I had not known my father very well, and I believe not many people knew my father too well. The side of my father I knew, unfortunately, we both shared the smile that pretended everything was alright, and it is the death of us both. When he was dead I realized that I did not speak to him for four years. The moment he died I began to wish I could see him smile.

My father was very handsome, proud, and unrestrained. As I gather from his presence as a child he always looked to be holding something deeper and unsaid behind that smile. I believe that whatever that was, lent him his tremendous power and charm. When we were growing up he was a young man that already suffered many ruins, and it affected every one of his relationships even with his absence in our lives I knew he loved us tremendously. It showed on his face and our face if we were ever in the same room.

When he stepped into any room, space instantly became lighter and he controlled the energy in that room. From what I gather in his early life he always had the tremendous ability to establish contact with other people. When he gave wisdom that compassion behind it allowed me to listen and understand the importance of what he was sharing with me. I do not remember not being ecstatic to see him.

When he had died I was on one of those journeys where life seems to be testing and abusing you at every turn. In that year I had time to become aware of the suffering life compiles on you, and the expectation of dealing with it all. I began to understand how that pain you drag must be consoled. I had discovered the weight of the world and I discovered the pain you lived with could make you a very nasty person. And the silence and pain that killed my father could also kill me. I do not know if he was being eaten up by paranoia, but the discovery that behind that smile was so much pain, it struck me that “healing” and destroying those assumptions that created you and harm you is constant work.

I began to forgive him and felt relief that he did not have to suffer anymore. The problems he was facing meant nothing to me as a child, I do not believe any child can understand the pain of their parents until that child try’s to love someone, starts a family or being a look into their own pain. But I believe once you understand that your parents are human beings and like you, they are situations sometimes that seem incontrollable. That pain has to come out somewhere, and I understand because I have been there. When it feels like you can’t do anything and it comes out in the people closest to you. I have to remember that you can not be romantic about human nature.

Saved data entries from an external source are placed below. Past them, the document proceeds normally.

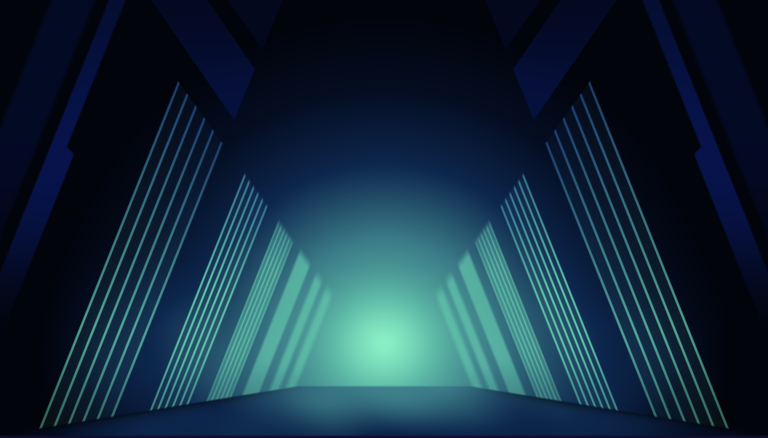
This background is drawn by a Shadertoy shader. Its source:

```glsl
// A mirrored stage corridor: slanted neon bars recede toward a mint glow.
// A radial glow is coloured by a ramp; bars, panels and floor are cut from
// it with slanted coordinates, and soft value noise adds mist and sheen.

const vec3 MINT = vec3(0.38, 0.77, 0.67);
const vec3 STEEL = vec3(0.12, 0.28, 0.50);
const vec3 PANEL_BLUE = vec3(0.03, 0.09, 0.35);
const float BAR_SLANT = 0.4;

float hash(vec2 p) {
    return fract(sin(dot(p, vec2(127.1, 311.7))) * 43758.5);
}

float noise(vec2 p) {
    vec2 cell = floor(p);
    vec2 f = fract(p);
    f = f * f * (3.0 - 2.0 * f);
    float low = mix(hash(cell), hash(cell + vec2(1, 0)), f.x);
    float high = mix(hash(cell + vec2(0, 1)), hash(cell + vec2(1, 1)), f.x);
    return mix(low, high, f.y);
}

float gauss(vec2 p, vec2 radius) {
    vec2 q = p / radius;
    return exp(-dot(q, q));
}

// Soft window that is 1 between lo and hi
float band(float v, float lo, float hi, float soft) {
    return smoothstep(lo - soft, lo + soft, v) * (1.0 - smoothstep(hi - soft, hi + soft, v));
}

// Night blue through teal to pale mint
vec3 glowRamp(float level) {
    vec3 stops[6] = vec3[6](
        vec3(0.008, 0.015, 0.045), vec3(0.015, 0.05, 0.13), vec3(0.05, 0.15, 0.30),
        vec3(0.23, 0.48, 0.53), vec3(0.36, 0.72, 0.65), vec3(0.53, 0.93, 0.77));
    vec3 color = stops[0];
    for (int i = 1; i < 6; i++)
        color = mix(color, stops[i], clamp(level * 5.0 - float(i - 1), 0.0, 1.0));
    return color;
}

// Overhead and outer panels; x is the distance from the middle axis
vec3 addPanels(vec3 color, vec2 p, float aa) {
    float slant = p.x + BAR_SLANT * p.y;
    float rise = p.y - 1.45 * p.x;
    float notch = mix(0.967, 0.99, smoothstep(0.645, 0.668, p.y));
    float rim = band(slant, notch, 1.028, 1.5 * aa) * smoothstep(0.2, 0.6, p.y);
    float outer = band(slant, 1.06, 1.16, 0.008) * smoothstep(0.25, 0.7, p.y);
    float inside = smoothstep(-aa, aa, slant - 0.632);
    float hanging = inside * band(rise, 0.23, 0.415, 1.5 * aa);
    float upper = inside * smoothstep(-aa, aa, rise - 0.484);
    color = mix(color, PANEL_BLUE, rim * mix(0.8, 0.5, smoothstep(0.7, 1.0, p.y)));
    color = mix(color, PANEL_BLUE * 0.5, outer * 0.75);
    color = mix(color, PANEL_BLUE * 0.75, hanging * mix(0.85, 0.4, smoothstep(0.75, 1.0, p.y)));
    return mix(color, PANEL_BLUE * 0.4, upper * 0.7);
}

// Six clusters of bars, blurring into solid strips with distance
vec3 addBars(vec3 color, vec2 p, float floorY, float aa) {
    vec2 spans[6] = vec2[6](
        vec2(0.468, 0.370), vec2(0.317, 0.267), vec2(0.240, 0.208),
        vec2(0.192, 0.169), vec2(0.155, 0.142), vec2(0.132, 0.119));
    float t = (p.x + BAR_SLANT * p.y - 0.063) / 1.56;
    float topY = 0.157 + 1.4 * t;
    float drop = clamp((topY - p.y) / max(topY - floorY, 0.01), 0.0, 1.0);
    for (int i = 0; i < 6; i++) {
        float depth = float(i);
        vec2 span = spans[i];
        float index = clamp(round((t - span.x) / (span.y - span.x) * 5.0), 0.0, 5.0);
        float offset = abs(t - mix(span.x, span.y, index / 5.0));
        float width = 0.0019 - 0.0003 * depth;
        float bars = 1.0 - smoothstep(width - 0.6 * aa, width + 0.6 * aa, offset);
        float strip = band(t, span.y, span.x, 0.001 + 0.0007 * depth);
        float blur = smoothstep(1.0, 3.0, depth);
        float cover = mix(bars + 0.12 * strip, strip * 0.8, blur);
        float edge = aa + 0.003 * depth;
        cover *= smoothstep(-edge, edge, topY - p.y);
        cover *= mix(0.75, 0.9, min(depth, 1.0)) * (1.0 - 0.35 * smoothstep(0.7, 1.0, drop));
        vec3 tint = mix(STEEL, MINT, clamp(drop * 1.4 + 0.35 * depth, 0.0, 1.0));
        color = mix(color, tint, clamp(cover, 0.0, 1.0));
    }
    return color;
}

// Reflective floor with a dark seam along the wall
vec3 floorColor(vec2 p, float floorY, float side) {
    float sheen = noise(vec2(side * 9.0 + p.y * 5.0, p.y * 14.0)) - 0.5;
    float level = 0.38 + 0.06 * sheen - 0.25 * smoothstep(0.5, 0.88, p.x);
    level += 0.25 * gauss(vec2(p.x, 0.0), vec2(0.3, 1.0)) * smoothstep(-0.03, 0.12, p.y);
    float seam = exp(-abs(p.y - floorY) / 0.009) * smoothstep(0.18, 0.4, p.x);
    vec3 color = glowRamp(level) * (1.0 - 0.6 * seam);
    return mix(vec3(0.07, 0.05, 0.18), color, smoothstep(0.002, 0.008, p.y));
}

void mainImage(out vec4 fragColor, in vec2 fragCoord) {
    float aa = 1.0 / iResolution.y;
    float side = (fragCoord.x - 0.5 * iResolution.x) * aa;
    vec2 p = vec2(abs(side), fragCoord.y * aa);
    float floorY = min(0.118, 0.15 - 0.163 * p.x);

    // Central glow and drifting mist near the walls
    vec2 fromGlow = p - vec2(0.0, 0.215);
    float level = 0.88 - 1.17 * length(fromGlow);
    level += 0.14 * gauss(fromGlow, vec2(0.13, 0.11));
    float mist = 0.6 + 0.8 * noise(vec2(side, p.y) * 6.0 + 3.0);
    level += 0.16 * mist * gauss(p - vec2(0.57, 0.17), vec2(0.2, 0.19));
    vec3 color = glowRamp(max(level, 0.0));

    color = addPanels(color, p, aa);
    color = addBars(color, p, floorY, aa);
    float onFloor = smoothstep(-1.5 * aa, 1.5 * aa, floorY - p.y);
    color = mix(color, floorColor(p, floorY, side), onFloor);
    fragColor = vec4(color, 1.0);
}
```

Love is the only reliable source for helping each other in this world. I continue to suggest that loving deeply fully and rationally is the way to treat each other. People need to be loved and there is so much shame around the way some people handle there suffering, only through empathizing can we understand. But compassion “ to suffer with” opening your heart to another human heart is our mission.

Our eternal responsibility is to because loving individuals and that happens through cultivating that difficult state of being alone to analyze the assumptions that created you. You must compel yourself to linger with your aloneness and not become distracted by the trivialities of modern life, so you can focus on what is important. As James Baldwin said, “ The conquest of the physical world is not man’s only responsibility. He must conquer the great wilderness of the self.” I am currently on my journey to love the world and I once questioned if I will survive but I would not be walking if I couldn’t. I tell myself every death is not a goodbye because we all have an energy guiding us to conquer realms and reach paradise. We have to listen.